# EXERCISE BRIEF
Where does the string "down" appear in the records? Copy every line that contains it.
--- EXTRACTED INFORMATION Enclosed Below ---
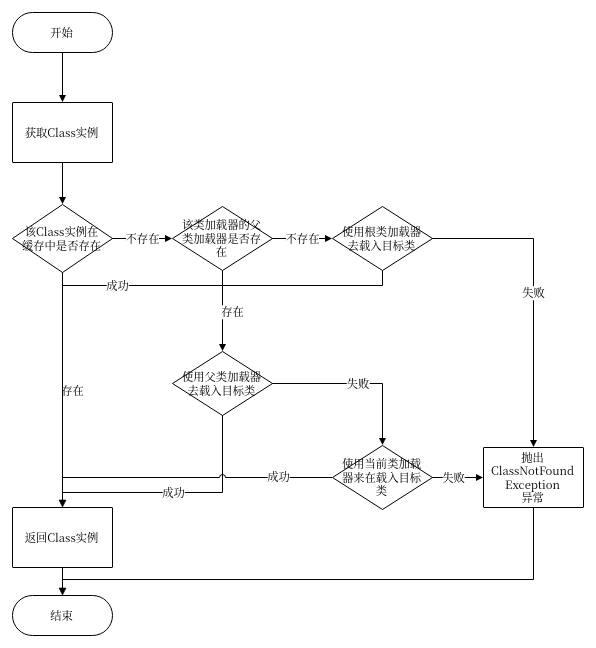
<!DOCTYPE html>
<html lang="zh-CN">
<head>
<meta charset="utf-8">
<title>类加载流程图</title>
<style>
:root { --paper: #fff; --ink: #000; --text: #000; }
* { box-sizing: border-box; }
html, body { margin: 0; background: var(--paper); overflow: hidden; }
.flowchart {
  position: relative; width: 596px; height: 648px; overflow: hidden;
  background: var(--paper); color: var(--text);
  font: 11.3px/13.5px "Noto Serif CJK SC", "Noto Serif", serif;
}
.connectors { position: absolute; inset: 0; }
.connectors .lines { fill: none; stroke: var(--ink); stroke-width: 1; }
.connectors .arrows { fill: var(--ink); }
.connectors .merged { stroke: var(--ink); stroke-width: 0.6; }
.connectors .decisions { fill: var(--paper); stroke: var(--ink); stroke-width: 1; }
.node {
  position: absolute; left: var(--x); top: var(--y); width: 101px; height: var(--h);
  display: flex; align-items: center; justify-content: center;
  padding-right: 2px; text-align: center; white-space: nowrap;
}
.terminal, .process { border: 1px solid var(--ink); background: var(--paper); }
.terminal { --h: 41px; border-radius: 21px; }
.process { --h: 61px; border-radius: 1px; }
.decision { --h: 65px; }
.label {
  position: absolute; left: var(--x); top: var(--y); transform: translate(-50%, -50%);
  background: var(--paper); white-space: nowrap;
}
.label.over-line { background: none; }
</style>
</head>
<body>
<main class="flowchart">
  <svg class="connectors" width="596" height="648" viewBox="0 0 596 648" aria-hidden="true">
    <defs>
      <path id="arrow-down" d="M0 0L-3.5 -7H3.5Z"/>
      <path id="arrow-right" d="M0 0L-7 -3.5V3.5Z"/>
      <polygon id="diamond" points="0,-32 50,0 0,32 -50,0"/>
    </defs>
    <g class="lines">
      <path d="M62.5 52V98"/>
      <path d="M62.5 162V200"/>
      <path d="M62.5 272V503"/>
      <path d="M112 238.5H168"/>
      <path d="M272 238.5H328"/>
      <path d="M432 238.5H533.5V443"/>
      <path d="M382.5 270V285.5H62.5"/>
      <path d="M222.5 270V347"/>
      <path d="M272 383.5H382.5V441"/>
      <path d="M222.5 415V492.5H62.5"/>
      <path d="M332 477.5H225.5A3 3 0 0 0 219.5 477.5H62.5"/>
      <path d="M432 477.5H479"/>
      <path d="M62.5 567V591"/>
      <path d="M533.5 507V579.5H62.5"/>
    </g>
    <g class="arrows">
      <use href="#arrow-down" x="62.5" y="102"/>
      <use href="#arrow-down" x="62.5" y="204"/>
      <use class="merged" href="#arrow-down" x="62.5" y="507"/>
      <use class="merged" href="#arrow-down" x="62.5" y="595"/>
      <use href="#arrow-down" x="222.5" y="351"/>
      <use href="#arrow-down" x="382.5" y="445"/>
      <use href="#arrow-down" x="533.5" y="447"/>
      <use href="#arrow-right" x="172" y="238.5"/>
      <use href="#arrow-right" x="332" y="238.5"/>
      <use href="#arrow-right" x="483" y="477.5"/>
    </g>
    <g class="decisions">
      <polygon points="62.5,204.5 112.5,238.5 62.5,272.5 12.5,238.5"/>
      <use href="#diamond" x="222.5" y="238.5"/>
      <use href="#diamond" x="382.5" y="238.5"/>
      <use href="#diamond" x="222.5" y="383.5"/>
      <use href="#diamond" x="382.5" y="477.5"/>
    </g>
  </svg>

  <div class="node terminal" style="--x:12px;--y:12px">开始</div>
  <div class="node process" style="--x:12px;--y:102px">获取Class实例</div>
  <div class="node decision" style="--x:12px;--y:206px">该Class实例在<br>缓存中是否存在</div>
  <div class="node decision" style="--x:172px;--y:206px">该类加载器的父<br>类加载器是否存<br>在</div>
  <div class="node decision" style="--x:332px;--y:206px">使用根类加载器<br>去载入目标类</div>
  <div class="node decision" style="--x:172px;--y:351px">使用父类加载器<br>去载入目标类</div>
  <div class="node decision" style="--x:332px;--y:445px">使用当前类加载<br>器来在载入目标<br>类</div>
  <div class="node process" style="--x:483px;--y:447px">抛出<br>ClassNotFound<br>Exception<br>异常</div>
  <div class="node process" style="--x:12px;--y:507px">返回Class实例</div>
  <div class="node terminal" style="--x:12px;--y:595px">结束</div>

  <span class="label" style="--x:142.5px;--y:239px">不存在</span>
  <span class="label" style="--x:302.5px;--y:239px">不存在</span>
  <span class="label" style="--x:117.5px;--y:286px">成功</span>
  <span class="label" style="--x:232.5px;--y:312px">存在</span>
  <span class="label over-line" style="--x:72.5px;--y:391px">存在</span>
  <span class="label" style="--x:358px;--y:384px">失败</span>
  <span class="label" style="--x:533.5px;--y:293px">失败</span>
  <span class="label" style="--x:278.5px;--y:477px">成功</span>
  <span class="label" style="--x:173.5px;--y:493px">成功</span>
  <span class="label" style="--x:453.5px;--y:478px">失败</span>
</main>
</body>
</html>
--- End of Enclosed EXTRACTED INFORMATION ---
# EXERCISE ANSWER
      <path id="arrow-down" d="M0 0L-3.5 -7H3.5Z"/>
      <use href="#arrow-down" x="62.5" y="102"/>
      <use href="#arrow-down" x="62.5" y="204"/>
      <use class="merged" href="#arrow-down" x="62.5" y="507"/>
      <use class="merged" href="#arrow-down" x="62.5" y="595"/>
      <use href="#arrow-down" x="222.5" y="351"/>
      <use href="#arrow-down" x="382.5" y="445"/>
      <use href="#arrow-down" x="533.5" y="447"/>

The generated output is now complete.